It's been 60 days since this newspaper began reporting on Santa Rosa's curious practices concerning managing surplus rental property.
These reports included news of a family staying in a city-owned home rent-free for six years while other city residences and properties were being rented, sometimes to former city employees, for between $100 and $500 a month.
Two months later, not only is it still unclear what the city plans to do about these properties, it's not evident the public even knows the full extent of the problem.
This week, the city announced that it had turned up yet another house it owns where someone has been living rent free for six years. As Staff Writer Kevin McCallum reported on Friday, the city found that it owns a 2.4-acre property on Walker Avenue that was purchased in 2007. The city bought the house and surrounding structures for $650,000 and allowed the previous owner and his family to lease the site back for the grand sum of $1 through July 2010.
Over the past three years, the city has continued to allow the tenant to live in the house rent free. Meanwhile, the tenant reportedly has been collecting rent from another family that subleases, although the contract states that no subleasing is allowed.
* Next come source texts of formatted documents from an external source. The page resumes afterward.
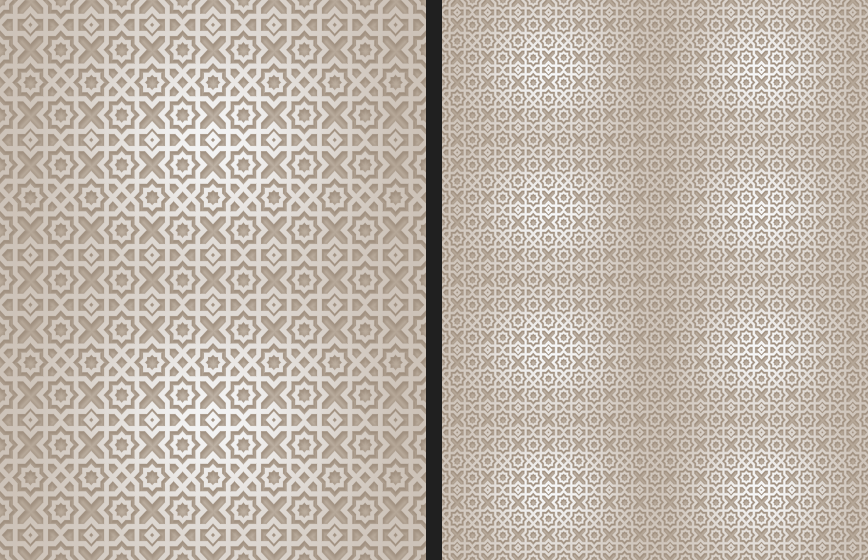
Left: one tile. Right: repeated 2 by 2.
Give the GLSL for this pattern, as a WebGL 1 fragment shader.

```glsl
precision highp float;
// Raised pearl lattice of eight-pointed stars and diamonds over shaded taupe, tiling both ways.
uniform vec2 u_resolution;

// Lengths are in units of one column width.
const float COLUMNS = 7.0;
const float BANDS = 2.0;
const float BAND_HEIGHT = 4.286;
const float RING = 0.25;            // half side of the squares forming a star ring
const float HALF_LINE = 0.040;
const float STAR_OUTER = 0.150;
const float STAR_HOLE = 0.082;
const float GEM_OUTER = 0.135;
const float GEM_HOLE = 0.033;
const vec2 SHADOW_SHIFT = vec2(-0.008, 0.028);
const float SHADOW_BLUR = 0.085;
const float SHADOW_STRENGTH = 0.85;

const vec3 GROUND_EDGE = vec3(0.725, 0.670, 0.610);
const vec3 GROUND_LIT = vec3(0.755, 0.710, 0.660);
const vec3 SHADOW = vec3(0.610, 0.545, 0.480);
const vec3 LINE_EDGE = vec3(0.805, 0.765, 0.725);
const vec3 LINE_LIT = vec3(0.955, 0.955, 0.955);

const float SQRT_HALF = 0.70710678;
const float TAU = 6.2831853;

float diamond(vec2 p, float radius) {
  return (abs(p.x) + abs(p.y) - radius) * SQRT_HALF;
}

// Union of an upright and a turned square.
float star(vec2 p, float halfSide) {
  p = abs(p);
  return min(max(p.x, p.y), (p.x + p.y) * SQRT_HALF) - halfSide;
}

float outline(float d) {
  return abs(d) - HALF_LINE;
}

float starWithRing(vec2 p) {
  float solid = max(star(p, STAR_OUTER), -star(p, STAR_HOLE));
  return min(solid, outline(star(p, RING)));
}

// Folds the canvas into half a column and one mirrored stretch of star lattice.
vec2 foldLattice(vec2 uv, float mirrorGap) {
  float x = abs(fract(uv.x * COLUMNS) - 0.5);
  float y = abs(fract(uv.y * BANDS + 0.5) - 0.5) * BAND_HEIGHT;
  float latticeY = y < mirrorGap ? y + 0.5 : abs(y - 2.0 * mirrorGap - 0.5);
  return vec2(x, latticeY);
}

// Signed distance to the raised ornament, negative inside.
float ornament(vec2 uv) {
  float mirrorGap = (BAND_HEIGHT - 2.0) / 6.0;
  vec2 p = foldLattice(uv, mirrorGap);

  // Two star rows, and the ring cut by the mirror line into a diamond.
  float d = min(starWithRing(p), starWithRing(p - 0.5));
  d = min(d, outline(star(p - vec2(0.0, 1.0), RING)));

  // Crossing lines between neighbouring stars.
  float linkRadius = 0.5 - RING / SQRT_HALF;
  d = min(d, outline(diamond(p - vec2(0.5, 0.0), linkRadius)));

  // Pierced gem on the mirror line.
  vec2 gem = p - vec2(0.0, 0.5 + mirrorGap);
  return min(d, max(diamond(gem, GEM_OUTER), -diamond(gem, GEM_HOLE)));
}

void main() {
  vec2 uv = gl_FragCoord.xy / u_resolution;
  vec2 canvasUnits = vec2(COLUMNS, BANDS * BAND_HEIGHT);
  float pixel = COLUMNS / u_resolution.x;

  // Soft light centred in each band, fading to the edges.
  float across = 0.5 - 0.5 * cos(TAU * uv.x);
  float down = 0.5 - 0.5 * cos(TAU * BANDS * uv.y);
  float light = across * mix(0.42, 1.0, down);

  // Ground with blurred drop shadow.
  float shadowDistance = ornament(uv + SHADOW_SHIFT / canvasUnits);
  float shade = 1.0 - smoothstep(-0.02, SHADOW_BLUR, shadowDistance);
  vec3 color = mix(GROUND_EDGE, GROUND_LIT, light);
  color = mix(color, SHADOW, shade * SHADOW_STRENGTH);

  // Raised lines.
  float cover = 1.0 - smoothstep(-0.7 * pixel, 0.7 * pixel, ornament(uv));
  color = mix(color, mix(LINE_EDGE, LINE_LIT, light), cover);

  gl_FragColor = vec4(color, 1.0);
}
```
This news comes just three weeks after McCallum reported on a similar situation where a family was living virtually rent-free on a 3-acre piece of property on Walker Avenue they sold to the city of Santa Rosa in 2007 — for $750,000.
It's bad enough that the city bought these properties — as part of an effort to create a buffer zone around the regional wastewater treatment plant — at the peak of the market. (According to land records, one site was purchased in 2005 for $620,000 and sold to the city two years later for $130,000 more. The 2.4-acre site, meanwhile, was purchased in 2005 for $450,000 and sold to the city in 2007 for $650,000.) But what can possibly justify allowing families to stay rent free for so long, especially at a time when the city is struggling for funds to simply maintain existing programs?
City officials have their explanations. They point to staff changes including retirements and cutbacks that have shifted responsibilities and left property oversight at a minimum. Some of these properties were destined for demolition, but as budgets shrank, the demolition plans were put on the back burner.
City officials argue that it makes sense to have "caretaker" leases for these properties given that many are in disrepair and the city lacks funds to spruce them up.
But it's our guess that in this housing market the city could find responsible tenants and still be able to collect more than $500 a month.